It's Saturday again and I decide to pick up the river road where I left off last week, while my companion spends an hour working on the river reserve. He drops me off, and I set off. The property beside me is familiar to me from thirty years ago. An old lady lived there then (probably younger than I am now). She knew the world's business: I went for a job interview which I mentioned to no-one and I was hardly in the door at home when she rang and said “How did the job interview go?” That sort of old lady. As she aged more she became another sort of old lady. My car broke down one day near her place, and when I knocked on the door she answered with a gun in her hand.
She's long gone and the valley is peaceful. A tractor and a motorbike pass me, and then a car offering a lift. I can hear birds, invisible and unidentifiable, the scuffing of my feet, and occasionally the wind blowing across the casuarinas lining the river. A group of caramel cows walk along the thin line of the horizon observing me curiously – “A pedestrian? we don't see many of them around here” – and then skitter off in belated alarm, presenting rumps. Ducks make triangles on the lagoon as they paddle about their business. The hills on the other side of the river are splotched with the yellow of wattle, and edged with the maroon of new tips on the eucalypts. A man working near his stock yards yells a greeting. Looking back, I can see the mountains of the Great Dividing Range. I'm drawn to the gentle folds of the hills, old trees offering themselves and their shadows, old posts, and the water, of course, blue under a cloudless sky.

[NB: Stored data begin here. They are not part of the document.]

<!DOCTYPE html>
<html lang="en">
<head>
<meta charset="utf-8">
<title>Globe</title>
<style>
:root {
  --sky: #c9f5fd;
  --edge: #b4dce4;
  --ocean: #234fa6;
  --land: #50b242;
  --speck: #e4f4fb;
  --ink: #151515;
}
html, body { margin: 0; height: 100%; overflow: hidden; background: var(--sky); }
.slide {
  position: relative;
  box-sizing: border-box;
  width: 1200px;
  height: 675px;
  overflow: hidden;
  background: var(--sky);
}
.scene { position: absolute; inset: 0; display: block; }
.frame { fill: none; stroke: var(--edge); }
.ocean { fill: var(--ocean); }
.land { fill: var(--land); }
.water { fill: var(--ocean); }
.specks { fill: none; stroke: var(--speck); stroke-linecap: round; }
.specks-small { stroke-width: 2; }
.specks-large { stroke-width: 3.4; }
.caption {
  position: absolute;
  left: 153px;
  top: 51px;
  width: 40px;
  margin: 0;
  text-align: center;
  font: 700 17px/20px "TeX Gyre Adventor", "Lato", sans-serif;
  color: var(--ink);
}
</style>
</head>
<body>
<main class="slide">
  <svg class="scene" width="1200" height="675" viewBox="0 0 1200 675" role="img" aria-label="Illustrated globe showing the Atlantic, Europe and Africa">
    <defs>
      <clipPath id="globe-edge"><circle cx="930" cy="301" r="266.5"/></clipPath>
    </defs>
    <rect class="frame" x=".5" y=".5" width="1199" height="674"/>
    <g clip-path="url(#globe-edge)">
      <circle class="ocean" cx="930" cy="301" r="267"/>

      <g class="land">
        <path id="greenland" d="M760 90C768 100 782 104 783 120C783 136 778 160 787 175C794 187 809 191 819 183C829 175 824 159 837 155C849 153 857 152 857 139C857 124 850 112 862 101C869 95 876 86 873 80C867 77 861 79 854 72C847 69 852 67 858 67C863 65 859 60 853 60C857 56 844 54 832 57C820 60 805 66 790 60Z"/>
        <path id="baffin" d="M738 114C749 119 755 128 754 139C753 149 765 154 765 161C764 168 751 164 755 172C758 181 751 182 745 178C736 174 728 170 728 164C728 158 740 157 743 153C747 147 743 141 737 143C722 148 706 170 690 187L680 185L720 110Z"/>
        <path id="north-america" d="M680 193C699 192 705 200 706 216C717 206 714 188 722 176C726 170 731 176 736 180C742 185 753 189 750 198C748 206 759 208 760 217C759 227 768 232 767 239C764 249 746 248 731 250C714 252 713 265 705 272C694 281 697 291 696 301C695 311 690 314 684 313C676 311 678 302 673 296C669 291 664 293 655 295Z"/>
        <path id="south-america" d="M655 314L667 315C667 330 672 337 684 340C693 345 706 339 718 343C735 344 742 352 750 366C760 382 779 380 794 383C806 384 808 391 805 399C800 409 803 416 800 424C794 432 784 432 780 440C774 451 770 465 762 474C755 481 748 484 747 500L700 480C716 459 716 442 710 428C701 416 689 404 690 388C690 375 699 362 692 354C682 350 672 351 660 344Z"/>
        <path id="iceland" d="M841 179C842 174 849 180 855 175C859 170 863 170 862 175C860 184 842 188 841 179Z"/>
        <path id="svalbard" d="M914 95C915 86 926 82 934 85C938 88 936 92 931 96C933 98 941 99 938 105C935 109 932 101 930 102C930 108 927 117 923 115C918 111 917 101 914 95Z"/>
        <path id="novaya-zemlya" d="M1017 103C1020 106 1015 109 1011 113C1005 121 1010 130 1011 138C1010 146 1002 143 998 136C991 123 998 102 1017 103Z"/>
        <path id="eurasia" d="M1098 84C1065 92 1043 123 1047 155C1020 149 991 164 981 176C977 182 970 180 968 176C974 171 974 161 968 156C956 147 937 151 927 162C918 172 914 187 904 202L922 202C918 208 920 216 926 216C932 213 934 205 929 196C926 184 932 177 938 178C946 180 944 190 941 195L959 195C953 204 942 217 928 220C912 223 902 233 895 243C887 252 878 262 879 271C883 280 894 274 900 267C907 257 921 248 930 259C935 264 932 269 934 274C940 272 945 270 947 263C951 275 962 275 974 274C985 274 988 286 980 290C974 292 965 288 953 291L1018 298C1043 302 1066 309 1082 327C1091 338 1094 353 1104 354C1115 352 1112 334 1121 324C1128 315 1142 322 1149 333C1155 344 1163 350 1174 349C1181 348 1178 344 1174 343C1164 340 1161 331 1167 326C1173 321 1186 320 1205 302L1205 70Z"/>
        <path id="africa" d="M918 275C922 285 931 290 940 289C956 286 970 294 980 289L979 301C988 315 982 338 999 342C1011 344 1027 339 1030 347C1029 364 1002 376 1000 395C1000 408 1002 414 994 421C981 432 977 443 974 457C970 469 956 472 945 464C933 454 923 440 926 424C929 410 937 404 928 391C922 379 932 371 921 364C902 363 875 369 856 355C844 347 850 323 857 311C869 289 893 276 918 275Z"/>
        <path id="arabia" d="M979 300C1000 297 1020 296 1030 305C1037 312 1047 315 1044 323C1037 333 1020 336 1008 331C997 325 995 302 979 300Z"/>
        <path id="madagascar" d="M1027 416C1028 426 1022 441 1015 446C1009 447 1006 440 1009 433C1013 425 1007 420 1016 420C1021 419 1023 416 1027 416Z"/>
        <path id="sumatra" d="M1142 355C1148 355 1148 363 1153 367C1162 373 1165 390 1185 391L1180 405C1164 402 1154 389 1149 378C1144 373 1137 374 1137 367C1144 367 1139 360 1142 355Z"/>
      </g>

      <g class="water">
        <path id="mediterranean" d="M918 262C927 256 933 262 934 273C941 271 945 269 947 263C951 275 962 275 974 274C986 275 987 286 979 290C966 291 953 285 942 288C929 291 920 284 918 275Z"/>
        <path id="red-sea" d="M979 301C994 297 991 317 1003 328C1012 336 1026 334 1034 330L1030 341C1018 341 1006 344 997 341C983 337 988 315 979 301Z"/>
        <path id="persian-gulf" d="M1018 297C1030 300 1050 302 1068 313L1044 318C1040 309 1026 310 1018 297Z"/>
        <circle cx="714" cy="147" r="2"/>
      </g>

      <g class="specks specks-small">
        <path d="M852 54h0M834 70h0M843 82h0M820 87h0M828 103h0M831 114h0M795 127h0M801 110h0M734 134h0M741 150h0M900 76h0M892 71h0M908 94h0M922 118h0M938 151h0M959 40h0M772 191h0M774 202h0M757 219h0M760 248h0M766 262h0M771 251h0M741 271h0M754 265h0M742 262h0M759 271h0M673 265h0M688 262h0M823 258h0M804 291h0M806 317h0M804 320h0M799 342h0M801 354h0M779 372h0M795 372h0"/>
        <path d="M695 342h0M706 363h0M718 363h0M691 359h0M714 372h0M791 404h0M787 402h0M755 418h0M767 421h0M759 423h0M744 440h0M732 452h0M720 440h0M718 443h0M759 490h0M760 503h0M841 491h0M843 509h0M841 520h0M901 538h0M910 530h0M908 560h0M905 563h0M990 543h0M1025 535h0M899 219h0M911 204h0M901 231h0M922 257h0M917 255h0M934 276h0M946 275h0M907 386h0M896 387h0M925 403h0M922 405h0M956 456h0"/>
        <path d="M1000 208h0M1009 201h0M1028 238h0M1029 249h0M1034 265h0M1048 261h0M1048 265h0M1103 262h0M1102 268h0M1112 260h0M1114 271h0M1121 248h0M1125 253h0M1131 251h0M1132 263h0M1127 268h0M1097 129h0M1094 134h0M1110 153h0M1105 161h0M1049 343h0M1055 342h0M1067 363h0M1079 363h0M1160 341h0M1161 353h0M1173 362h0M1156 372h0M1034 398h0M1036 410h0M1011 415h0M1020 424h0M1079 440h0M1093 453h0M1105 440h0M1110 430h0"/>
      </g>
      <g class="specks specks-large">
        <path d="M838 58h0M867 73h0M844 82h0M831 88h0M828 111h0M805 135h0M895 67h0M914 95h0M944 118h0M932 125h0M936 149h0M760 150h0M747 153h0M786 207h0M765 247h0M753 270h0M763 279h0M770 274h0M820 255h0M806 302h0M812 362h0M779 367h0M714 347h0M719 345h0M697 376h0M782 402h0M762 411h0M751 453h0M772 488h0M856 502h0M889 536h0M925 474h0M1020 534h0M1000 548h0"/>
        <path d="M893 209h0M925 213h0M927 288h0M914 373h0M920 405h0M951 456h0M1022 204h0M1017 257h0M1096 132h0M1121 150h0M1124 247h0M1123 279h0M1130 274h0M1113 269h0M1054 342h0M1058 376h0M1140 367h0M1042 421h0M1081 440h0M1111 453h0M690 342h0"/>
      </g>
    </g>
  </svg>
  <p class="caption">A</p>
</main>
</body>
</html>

I stroll, and bend, and squat, and sit right down, and stretch, depending on the position of flowers or grasses demanding portraits. I mostly use my old camera, confident that it will give me some satisfying close-ups, but both cameras are slung round my neck. I encounter chicory, that lovely delicate blue flower last seen in the flower-meadow in Warsaw that I crossed every day on the way to the bus. I meet again the tiny star shaped flower with red striped berries, no bigger than the top of a pencil, that used to proliferate on the verge outside my house: and meet for the first time pink, brown and cream grass that waves energetically every time I get it in focus. Mostly what I see are beautiful invaders.